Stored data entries
[Start of Attachment]
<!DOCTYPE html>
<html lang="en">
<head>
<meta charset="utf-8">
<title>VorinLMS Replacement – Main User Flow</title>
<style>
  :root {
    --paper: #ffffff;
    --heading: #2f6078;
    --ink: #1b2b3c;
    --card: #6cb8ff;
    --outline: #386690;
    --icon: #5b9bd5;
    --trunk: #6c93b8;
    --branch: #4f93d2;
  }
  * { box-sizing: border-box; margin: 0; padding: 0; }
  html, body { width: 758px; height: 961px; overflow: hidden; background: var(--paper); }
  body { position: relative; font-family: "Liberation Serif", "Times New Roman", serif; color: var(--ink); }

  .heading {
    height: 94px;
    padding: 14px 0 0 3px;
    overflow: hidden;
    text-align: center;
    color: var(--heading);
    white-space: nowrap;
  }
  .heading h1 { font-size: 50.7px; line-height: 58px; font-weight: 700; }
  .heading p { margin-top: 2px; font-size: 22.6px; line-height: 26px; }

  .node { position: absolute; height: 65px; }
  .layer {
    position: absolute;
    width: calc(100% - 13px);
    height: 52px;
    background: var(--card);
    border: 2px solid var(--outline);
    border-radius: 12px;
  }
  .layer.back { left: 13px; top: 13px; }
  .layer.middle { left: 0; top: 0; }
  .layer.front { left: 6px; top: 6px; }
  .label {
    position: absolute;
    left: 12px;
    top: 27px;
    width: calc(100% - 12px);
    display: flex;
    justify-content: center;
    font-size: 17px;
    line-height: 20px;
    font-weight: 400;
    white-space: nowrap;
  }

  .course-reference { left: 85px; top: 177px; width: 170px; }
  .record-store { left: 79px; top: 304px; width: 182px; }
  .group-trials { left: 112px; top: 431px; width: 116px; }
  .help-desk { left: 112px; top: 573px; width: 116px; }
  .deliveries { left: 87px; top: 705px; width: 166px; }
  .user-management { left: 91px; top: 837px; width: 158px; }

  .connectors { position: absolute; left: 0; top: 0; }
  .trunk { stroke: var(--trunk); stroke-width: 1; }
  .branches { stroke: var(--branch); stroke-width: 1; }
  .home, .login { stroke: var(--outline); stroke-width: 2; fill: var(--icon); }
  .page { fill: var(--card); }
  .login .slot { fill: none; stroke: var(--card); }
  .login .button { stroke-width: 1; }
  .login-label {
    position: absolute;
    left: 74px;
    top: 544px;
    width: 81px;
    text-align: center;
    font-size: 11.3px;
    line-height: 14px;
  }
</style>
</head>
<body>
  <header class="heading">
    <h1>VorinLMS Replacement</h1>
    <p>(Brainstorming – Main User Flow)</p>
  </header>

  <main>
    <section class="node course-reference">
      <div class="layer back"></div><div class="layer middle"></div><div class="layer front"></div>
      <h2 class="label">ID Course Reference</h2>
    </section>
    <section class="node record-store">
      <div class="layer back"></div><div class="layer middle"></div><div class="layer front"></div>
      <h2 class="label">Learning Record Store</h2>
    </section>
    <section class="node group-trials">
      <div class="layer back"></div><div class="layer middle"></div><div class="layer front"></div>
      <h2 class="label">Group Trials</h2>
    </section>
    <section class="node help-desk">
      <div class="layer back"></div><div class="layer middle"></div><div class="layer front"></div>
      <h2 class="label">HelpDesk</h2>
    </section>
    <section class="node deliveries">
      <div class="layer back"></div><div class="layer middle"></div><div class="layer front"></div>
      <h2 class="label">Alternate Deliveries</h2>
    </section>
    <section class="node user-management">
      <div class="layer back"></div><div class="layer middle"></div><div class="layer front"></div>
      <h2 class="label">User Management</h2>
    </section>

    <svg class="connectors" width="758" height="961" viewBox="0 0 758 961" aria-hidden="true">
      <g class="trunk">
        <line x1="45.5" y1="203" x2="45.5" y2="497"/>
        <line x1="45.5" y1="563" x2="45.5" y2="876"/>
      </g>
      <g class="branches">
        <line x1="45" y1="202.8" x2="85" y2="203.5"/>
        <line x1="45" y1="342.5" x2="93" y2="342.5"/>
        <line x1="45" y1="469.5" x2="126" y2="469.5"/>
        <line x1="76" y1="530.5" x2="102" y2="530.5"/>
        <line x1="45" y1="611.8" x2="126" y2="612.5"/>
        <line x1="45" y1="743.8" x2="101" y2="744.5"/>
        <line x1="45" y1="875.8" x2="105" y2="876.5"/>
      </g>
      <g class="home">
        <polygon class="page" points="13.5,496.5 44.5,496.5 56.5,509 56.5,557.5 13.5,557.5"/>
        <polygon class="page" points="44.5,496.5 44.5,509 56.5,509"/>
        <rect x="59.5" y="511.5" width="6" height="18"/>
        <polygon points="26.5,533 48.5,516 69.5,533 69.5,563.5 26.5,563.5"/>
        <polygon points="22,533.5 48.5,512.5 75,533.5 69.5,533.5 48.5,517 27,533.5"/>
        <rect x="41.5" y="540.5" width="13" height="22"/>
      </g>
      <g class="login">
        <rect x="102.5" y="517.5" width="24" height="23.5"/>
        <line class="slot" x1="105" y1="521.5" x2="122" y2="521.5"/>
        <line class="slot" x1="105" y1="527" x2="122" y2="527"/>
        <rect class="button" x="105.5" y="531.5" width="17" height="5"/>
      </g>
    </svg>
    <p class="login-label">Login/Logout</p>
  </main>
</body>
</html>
[End of Attachment]
ABOUT THIS TASK
Your answer should be every entry above, repeated exactly.

SOLUTION
<!DOCTYPE html>
<html lang="en">
<head>
<meta charset="utf-8">
<title>VorinLMS Replacement – Main User Flow</title>
<style>
  :root {
    --paper: #ffffff;
    --heading: #2f6078;
    --ink: #1b2b3c;
    --card: #6cb8ff;
    --outline: #386690;
    --icon: #5b9bd5;
    --trunk: #6c93b8;
    --branch: #4f93d2;
  }
  * { box-sizing: border-box; margin: 0; padding: 0; }
  html, body { width: 758px; height: 961px; overflow: hidden; background: var(--paper); }
  body { position: relative; font-family: "Liberation Serif", "Times New Roman", serif; color: var(--ink); }

  .heading {
    height: 94px;
    padding: 14px 0 0 3px;
    overflow: hidden;
    text-align: center;
    color: var(--heading);
    white-space: nowrap;
  }
  .heading h1 { font-size: 50.7px; line-height: 58px; font-weight: 700; }
  .heading p { margin-top: 2px; font-size: 22.6px; line-height: 26px; }

  .node { position: absolute; height: 65px; }
  .layer {
    position: absolute;
    width: calc(100% - 13px);
    height: 52px;
    background: var(--card);
    border: 2px solid var(--outline);
    border-radius: 12px;
  }
  .layer.back { left: 13px; top: 13px; }
  .layer.middle { left: 0; top: 0; }
  .layer.front { left: 6px; top: 6px; }
  .label {
    position: absolute;
    left: 12px;
    top: 27px;
    width: calc(100% - 12px);
    display: flex;
    justify-content: center;
    font-size: 17px;
    line-height: 20px;
    font-weight: 400;
    white-space: nowrap;
  }

  .course-reference { left: 85px; top: 177px; width: 170px; }
  .record-store { left: 79px; top: 304px; width: 182px; }
  .group-trials { left: 112px; top: 431px; width: 116px; }
  .help-desk { left: 112px; top: 573px; width: 116px; }
  .deliveries { left: 87px; top: 705px; width: 166px; }
  .user-management { left: 91px; top: 837px; width: 158px; }

  .connectors { position: absolute; left: 0; top: 0; }
  .trunk { stroke: var(--trunk); stroke-width: 1; }
  .branches { stroke: var(--branch); stroke-width: 1; }
  .home, .login { stroke: var(--outline); stroke-width: 2; fill: var(--icon); }
  .page { fill: var(--card); }
  .login .slot { fill: none; stroke: var(--card); }
  .login .button { stroke-width: 1; }
  .login-label {
    position: absolute;
    left: 74px;
    top: 544px;
    width: 81px;
    text-align: center;
    font-size: 11.3px;
    line-height: 14px;
  }
</style>
</head>
<body>
  <header class="heading">
    <h1>VorinLMS Replacement</h1>
    <p>(Brainstorming – Main User Flow)</p>
  </header>

  <main>
    <section class="node course-reference">
      <div class="layer back"></div><div class="layer middle"></div><div class="layer front"></div>
      <h2 class="label">ID Course Reference</h2>
    </section>
    <section class="node record-store">
      <div class="layer back"></div><div class="layer middle"></div><div class="layer front"></div>
      <h2 class="label">Learning Record Store</h2>
    </section>
    <section class="node group-trials">
      <div class="layer back"></div><div class="layer middle"></div><div class="layer front"></div>
      <h2 class="label">Group Trials</h2>
    </section>
    <section class="node help-desk">
      <div class="layer back"></div><div class="layer middle"></div><div class="layer front"></div>
      <h2 class="label">HelpDesk</h2>
    </section>
    <section class="node deliveries">
      <div class="layer back"></div><div class="layer middle"></div><div class="layer front"></div>
      <h2 class="label">Alternate Deliveries</h2>
    </section>
    <section class="node user-management">
      <div class="layer back"></div><div class="layer middle"></div><div class="layer front"></div>
      <h2 class="label">User Management</h2>
    </section>

    <svg class="connectors" width="758" height="961" viewBox="0 0 758 961" aria-hidden="true">
      <g class="trunk">
        <line x1="45.5" y1="203" x2="45.5" y2="497"/>
        <line x1="45.5" y1="563" x2="45.5" y2="876"/>
      </g>
      <g class="branches">
        <line x1="45" y1="202.8" x2="85" y2="203.5"/>
        <line x1="45" y1="342.5" x2="93" y2="342.5"/>
        <line x1="45" y1="469.5" x2="126" y2="469.5"/>
        <line x1="76" y1="530.5" x2="102" y2="530.5"/>
        <line x1="45" y1="611.8" x2="126" y2="612.5"/>
        <line x1="45" y1="743.8" x2="101" y2="744.5"/>
        <line x1="45" y1="875.8" x2="105" y2="876.5"/>
      </g>
      <g class="home">
        <polygon class="page" points="13.5,496.5 44.5,496.5 56.5,509 56.5,557.5 13.5,557.5"/>
        <polygon class="page" points="44.5,496.5 44.5,509 56.5,509"/>
        <rect x="59.5" y="511.5" width="6" height="18"/>
        <polygon points="26.5,533 48.5,516 69.5,533 69.5,563.5 26.5,563.5"/>
        <polygon points="22,533.5 48.5,512.5 75,533.5 69.5,533.5 48.5,517 27,533.5"/>
        <rect x="41.5" y="540.5" width="13" height="22"/>
      </g>
      <g class="login">
        <rect x="102.5" y="517.5" width="24" height="23.5"/>
        <line class="slot" x1="105" y1="521.5" x2="122" y2="521.5"/>
        <line class="slot" x1="105" y1="527" x2="122" y2="527"/>
        <rect class="button" x="105.5" y="531.5" width="17" height="5"/>
      </g>
    </svg>
    <p class="login-label">Login/Logout</p>
  </main>
</body>
</html>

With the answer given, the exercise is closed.